WHAT THE EXERCISE ASKS
Which lines of the data below contain "panel"? Please show them all.

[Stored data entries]
==============================

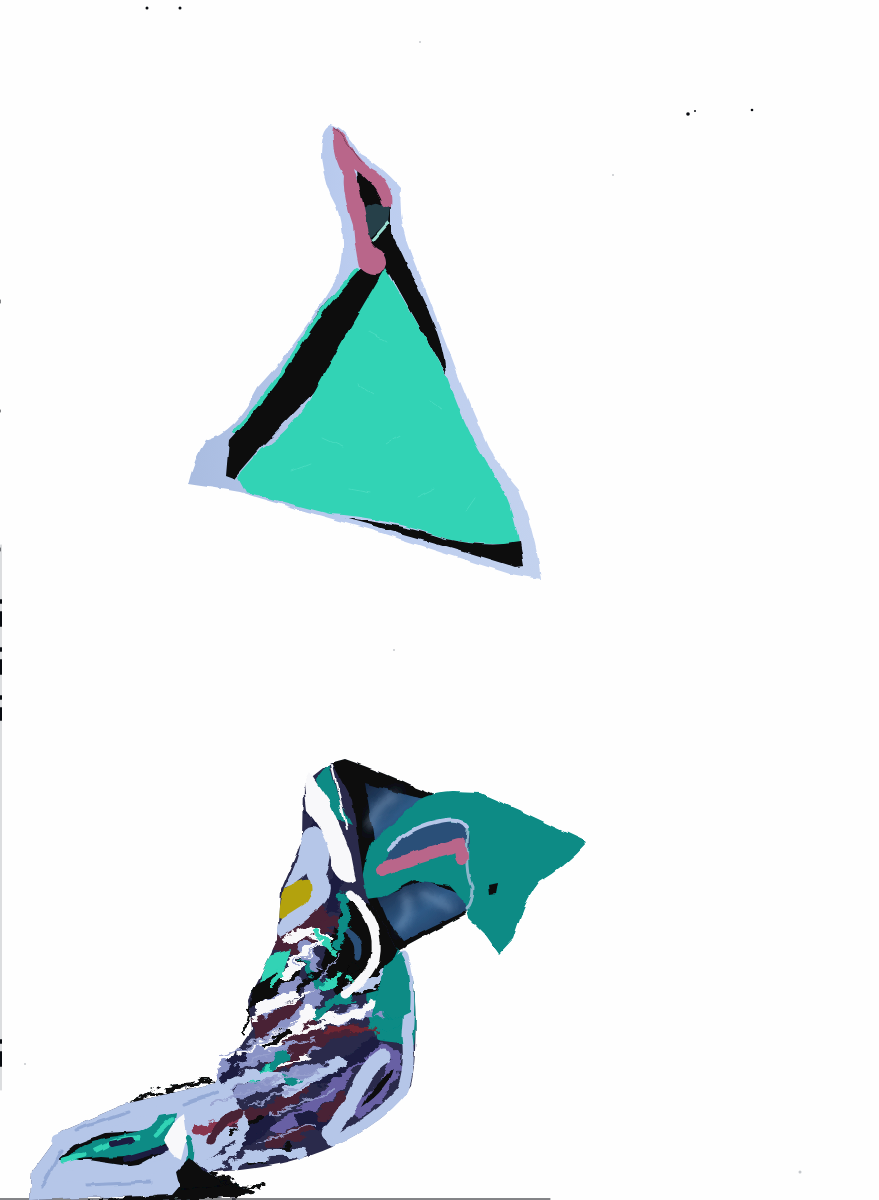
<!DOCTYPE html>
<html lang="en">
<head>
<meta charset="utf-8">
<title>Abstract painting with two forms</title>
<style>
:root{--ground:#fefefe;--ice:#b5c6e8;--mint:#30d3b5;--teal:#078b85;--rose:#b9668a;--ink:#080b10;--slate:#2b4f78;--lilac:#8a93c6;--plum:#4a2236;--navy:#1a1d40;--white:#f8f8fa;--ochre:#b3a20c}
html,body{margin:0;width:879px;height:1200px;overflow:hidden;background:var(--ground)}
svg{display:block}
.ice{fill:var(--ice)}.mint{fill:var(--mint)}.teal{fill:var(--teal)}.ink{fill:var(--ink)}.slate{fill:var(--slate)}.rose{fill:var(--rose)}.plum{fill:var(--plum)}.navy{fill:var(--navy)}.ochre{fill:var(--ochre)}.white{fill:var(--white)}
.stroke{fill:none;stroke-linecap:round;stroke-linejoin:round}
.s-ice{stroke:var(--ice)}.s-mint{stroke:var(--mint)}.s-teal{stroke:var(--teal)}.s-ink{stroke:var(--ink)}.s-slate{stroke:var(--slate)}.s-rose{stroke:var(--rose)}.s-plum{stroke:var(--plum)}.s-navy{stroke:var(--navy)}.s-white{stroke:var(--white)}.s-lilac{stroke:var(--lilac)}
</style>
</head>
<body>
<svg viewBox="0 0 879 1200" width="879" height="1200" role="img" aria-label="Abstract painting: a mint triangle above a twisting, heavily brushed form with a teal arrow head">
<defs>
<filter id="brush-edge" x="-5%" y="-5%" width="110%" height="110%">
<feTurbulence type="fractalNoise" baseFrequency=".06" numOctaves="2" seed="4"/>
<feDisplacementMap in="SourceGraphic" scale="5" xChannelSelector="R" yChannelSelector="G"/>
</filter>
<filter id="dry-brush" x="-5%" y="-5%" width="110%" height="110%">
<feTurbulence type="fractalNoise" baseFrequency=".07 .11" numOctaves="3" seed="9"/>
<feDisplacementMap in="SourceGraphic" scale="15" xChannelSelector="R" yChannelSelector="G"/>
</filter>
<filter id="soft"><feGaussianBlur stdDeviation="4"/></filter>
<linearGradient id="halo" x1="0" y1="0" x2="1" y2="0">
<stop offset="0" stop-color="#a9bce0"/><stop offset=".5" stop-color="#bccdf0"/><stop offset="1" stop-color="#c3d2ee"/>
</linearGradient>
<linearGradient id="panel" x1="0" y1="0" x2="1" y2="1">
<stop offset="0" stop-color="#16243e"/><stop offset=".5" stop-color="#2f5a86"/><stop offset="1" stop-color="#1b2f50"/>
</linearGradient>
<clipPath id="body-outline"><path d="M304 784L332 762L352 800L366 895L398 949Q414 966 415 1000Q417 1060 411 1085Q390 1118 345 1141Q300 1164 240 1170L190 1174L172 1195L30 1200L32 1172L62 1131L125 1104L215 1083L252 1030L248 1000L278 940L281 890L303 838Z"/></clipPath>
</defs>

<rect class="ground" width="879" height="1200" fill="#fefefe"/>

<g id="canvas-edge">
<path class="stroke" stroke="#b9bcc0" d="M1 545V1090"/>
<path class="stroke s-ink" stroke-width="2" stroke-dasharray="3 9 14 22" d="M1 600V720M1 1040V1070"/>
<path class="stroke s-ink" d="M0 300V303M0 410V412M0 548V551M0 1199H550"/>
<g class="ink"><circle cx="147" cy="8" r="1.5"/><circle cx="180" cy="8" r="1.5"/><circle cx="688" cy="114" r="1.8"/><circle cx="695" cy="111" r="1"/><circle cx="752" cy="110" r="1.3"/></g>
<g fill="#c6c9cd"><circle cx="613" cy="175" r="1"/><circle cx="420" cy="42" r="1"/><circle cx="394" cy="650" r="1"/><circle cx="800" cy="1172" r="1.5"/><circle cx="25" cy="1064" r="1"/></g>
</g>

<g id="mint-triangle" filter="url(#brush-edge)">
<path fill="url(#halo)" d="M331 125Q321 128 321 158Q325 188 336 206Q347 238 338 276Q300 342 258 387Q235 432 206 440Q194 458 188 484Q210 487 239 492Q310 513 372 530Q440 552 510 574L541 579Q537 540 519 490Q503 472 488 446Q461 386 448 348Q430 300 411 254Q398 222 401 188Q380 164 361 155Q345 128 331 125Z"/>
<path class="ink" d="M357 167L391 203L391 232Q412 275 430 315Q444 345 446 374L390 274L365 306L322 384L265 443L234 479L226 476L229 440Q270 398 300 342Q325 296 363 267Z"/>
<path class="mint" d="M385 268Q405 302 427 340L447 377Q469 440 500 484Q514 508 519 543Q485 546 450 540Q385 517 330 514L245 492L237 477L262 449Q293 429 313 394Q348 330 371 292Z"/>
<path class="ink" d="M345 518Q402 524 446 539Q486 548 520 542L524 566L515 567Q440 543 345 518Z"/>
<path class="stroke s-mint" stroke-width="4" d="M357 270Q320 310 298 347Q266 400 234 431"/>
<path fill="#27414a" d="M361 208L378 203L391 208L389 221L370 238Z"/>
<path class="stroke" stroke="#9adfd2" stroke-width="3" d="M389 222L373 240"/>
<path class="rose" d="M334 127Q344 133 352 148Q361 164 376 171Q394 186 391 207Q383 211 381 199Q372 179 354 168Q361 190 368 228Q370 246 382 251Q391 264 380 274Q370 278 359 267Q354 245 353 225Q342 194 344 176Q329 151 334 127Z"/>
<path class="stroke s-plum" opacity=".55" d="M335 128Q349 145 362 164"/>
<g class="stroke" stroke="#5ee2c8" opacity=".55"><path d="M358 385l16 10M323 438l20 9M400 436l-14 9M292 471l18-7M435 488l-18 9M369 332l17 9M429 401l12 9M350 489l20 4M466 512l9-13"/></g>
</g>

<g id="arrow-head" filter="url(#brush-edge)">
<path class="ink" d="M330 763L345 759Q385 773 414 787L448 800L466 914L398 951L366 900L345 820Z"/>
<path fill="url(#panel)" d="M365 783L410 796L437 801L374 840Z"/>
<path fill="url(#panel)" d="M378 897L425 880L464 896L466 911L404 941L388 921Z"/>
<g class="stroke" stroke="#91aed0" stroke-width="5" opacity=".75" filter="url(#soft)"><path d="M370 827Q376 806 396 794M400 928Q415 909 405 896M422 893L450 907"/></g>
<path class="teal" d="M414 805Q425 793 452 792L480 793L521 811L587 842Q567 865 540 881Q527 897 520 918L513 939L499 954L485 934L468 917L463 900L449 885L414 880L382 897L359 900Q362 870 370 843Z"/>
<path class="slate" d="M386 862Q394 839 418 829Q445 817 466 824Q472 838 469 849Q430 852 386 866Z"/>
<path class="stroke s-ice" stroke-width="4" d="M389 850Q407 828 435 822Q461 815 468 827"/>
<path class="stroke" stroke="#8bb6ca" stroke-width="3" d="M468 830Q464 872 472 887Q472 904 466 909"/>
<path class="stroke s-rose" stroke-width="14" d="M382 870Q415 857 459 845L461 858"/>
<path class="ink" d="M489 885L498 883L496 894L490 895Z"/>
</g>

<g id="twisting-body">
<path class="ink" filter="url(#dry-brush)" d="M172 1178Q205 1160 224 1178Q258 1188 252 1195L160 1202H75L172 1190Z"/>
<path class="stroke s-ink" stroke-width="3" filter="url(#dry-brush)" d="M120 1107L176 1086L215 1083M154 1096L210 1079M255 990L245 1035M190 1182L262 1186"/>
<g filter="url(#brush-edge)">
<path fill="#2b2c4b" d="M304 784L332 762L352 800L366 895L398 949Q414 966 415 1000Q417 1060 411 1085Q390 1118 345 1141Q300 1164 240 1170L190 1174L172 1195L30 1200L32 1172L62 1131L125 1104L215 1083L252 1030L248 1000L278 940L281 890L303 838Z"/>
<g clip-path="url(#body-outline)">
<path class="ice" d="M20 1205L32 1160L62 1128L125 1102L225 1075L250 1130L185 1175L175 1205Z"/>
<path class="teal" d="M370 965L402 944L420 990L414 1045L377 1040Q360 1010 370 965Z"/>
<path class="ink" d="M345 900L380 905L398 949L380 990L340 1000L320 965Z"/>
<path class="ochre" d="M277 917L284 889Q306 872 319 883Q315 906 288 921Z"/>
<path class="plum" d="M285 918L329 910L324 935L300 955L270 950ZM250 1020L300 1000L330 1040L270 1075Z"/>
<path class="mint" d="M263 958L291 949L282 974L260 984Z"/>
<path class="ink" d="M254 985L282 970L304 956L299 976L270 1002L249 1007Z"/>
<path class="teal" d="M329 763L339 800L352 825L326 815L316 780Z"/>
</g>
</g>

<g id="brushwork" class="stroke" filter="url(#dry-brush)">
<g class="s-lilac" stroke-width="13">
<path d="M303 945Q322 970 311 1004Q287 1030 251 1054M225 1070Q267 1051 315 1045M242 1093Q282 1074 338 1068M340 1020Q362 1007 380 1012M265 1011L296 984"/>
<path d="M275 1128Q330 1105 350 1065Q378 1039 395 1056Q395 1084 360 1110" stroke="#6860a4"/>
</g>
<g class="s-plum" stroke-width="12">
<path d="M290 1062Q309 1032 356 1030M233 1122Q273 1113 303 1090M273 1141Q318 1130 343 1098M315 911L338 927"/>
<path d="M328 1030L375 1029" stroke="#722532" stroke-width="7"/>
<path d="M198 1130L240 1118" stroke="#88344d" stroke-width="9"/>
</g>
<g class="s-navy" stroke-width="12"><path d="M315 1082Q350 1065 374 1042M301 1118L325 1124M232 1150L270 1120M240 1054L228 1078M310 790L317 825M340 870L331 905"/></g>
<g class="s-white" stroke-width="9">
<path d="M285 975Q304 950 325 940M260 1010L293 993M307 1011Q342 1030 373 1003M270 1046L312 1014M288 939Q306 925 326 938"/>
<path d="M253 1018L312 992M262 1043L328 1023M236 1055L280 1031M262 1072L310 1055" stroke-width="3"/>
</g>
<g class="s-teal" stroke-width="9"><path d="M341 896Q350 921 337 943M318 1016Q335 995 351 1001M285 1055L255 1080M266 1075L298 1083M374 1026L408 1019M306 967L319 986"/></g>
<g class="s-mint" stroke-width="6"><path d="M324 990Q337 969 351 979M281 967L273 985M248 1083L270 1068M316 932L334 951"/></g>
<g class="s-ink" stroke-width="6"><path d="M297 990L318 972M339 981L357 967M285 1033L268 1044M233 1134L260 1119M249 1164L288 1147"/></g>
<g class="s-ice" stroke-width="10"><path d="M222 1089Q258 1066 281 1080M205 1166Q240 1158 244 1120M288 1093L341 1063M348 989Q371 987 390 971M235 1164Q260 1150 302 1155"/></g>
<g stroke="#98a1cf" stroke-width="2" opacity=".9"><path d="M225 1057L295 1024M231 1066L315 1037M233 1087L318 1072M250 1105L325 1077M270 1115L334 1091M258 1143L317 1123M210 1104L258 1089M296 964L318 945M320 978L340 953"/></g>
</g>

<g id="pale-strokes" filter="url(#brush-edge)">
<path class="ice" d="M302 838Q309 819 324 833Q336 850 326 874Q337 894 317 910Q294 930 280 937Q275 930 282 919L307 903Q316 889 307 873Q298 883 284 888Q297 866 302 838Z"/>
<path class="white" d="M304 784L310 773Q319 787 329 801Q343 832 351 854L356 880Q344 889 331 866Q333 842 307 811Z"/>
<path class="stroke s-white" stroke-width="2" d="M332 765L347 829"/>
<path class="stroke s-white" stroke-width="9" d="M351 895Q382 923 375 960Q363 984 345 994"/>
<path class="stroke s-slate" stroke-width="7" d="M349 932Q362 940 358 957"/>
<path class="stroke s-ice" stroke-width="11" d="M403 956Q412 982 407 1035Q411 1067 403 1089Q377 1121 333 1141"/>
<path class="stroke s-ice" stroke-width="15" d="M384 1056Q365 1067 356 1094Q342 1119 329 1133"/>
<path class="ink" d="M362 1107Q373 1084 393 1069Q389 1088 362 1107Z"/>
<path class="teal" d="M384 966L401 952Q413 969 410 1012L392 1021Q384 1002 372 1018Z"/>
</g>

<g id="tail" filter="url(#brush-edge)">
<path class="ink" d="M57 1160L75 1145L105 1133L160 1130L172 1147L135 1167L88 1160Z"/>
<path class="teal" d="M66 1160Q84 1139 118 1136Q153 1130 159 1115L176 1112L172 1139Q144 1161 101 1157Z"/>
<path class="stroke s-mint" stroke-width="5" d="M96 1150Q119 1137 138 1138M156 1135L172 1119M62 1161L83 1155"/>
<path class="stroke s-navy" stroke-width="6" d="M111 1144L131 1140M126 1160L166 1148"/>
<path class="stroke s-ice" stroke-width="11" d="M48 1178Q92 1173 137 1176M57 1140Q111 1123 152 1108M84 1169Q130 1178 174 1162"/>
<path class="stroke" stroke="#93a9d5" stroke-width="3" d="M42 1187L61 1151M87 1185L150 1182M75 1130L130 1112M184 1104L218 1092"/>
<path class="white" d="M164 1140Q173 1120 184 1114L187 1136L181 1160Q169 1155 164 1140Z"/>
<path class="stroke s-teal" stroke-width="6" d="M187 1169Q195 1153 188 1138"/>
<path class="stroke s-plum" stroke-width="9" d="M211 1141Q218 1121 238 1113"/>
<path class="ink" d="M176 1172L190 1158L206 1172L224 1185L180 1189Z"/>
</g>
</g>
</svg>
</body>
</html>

==============================

TASK ANSWER
<linearGradient id="panel" x1="0" y1="0" x2="1" y2="1">
<path fill="url(#panel)" d="M365 783L410 796L437 801L374 840Z"/>
<path fill="url(#panel)" d="M378 897L425 880L464 896L466 911L404 941L388 921Z"/>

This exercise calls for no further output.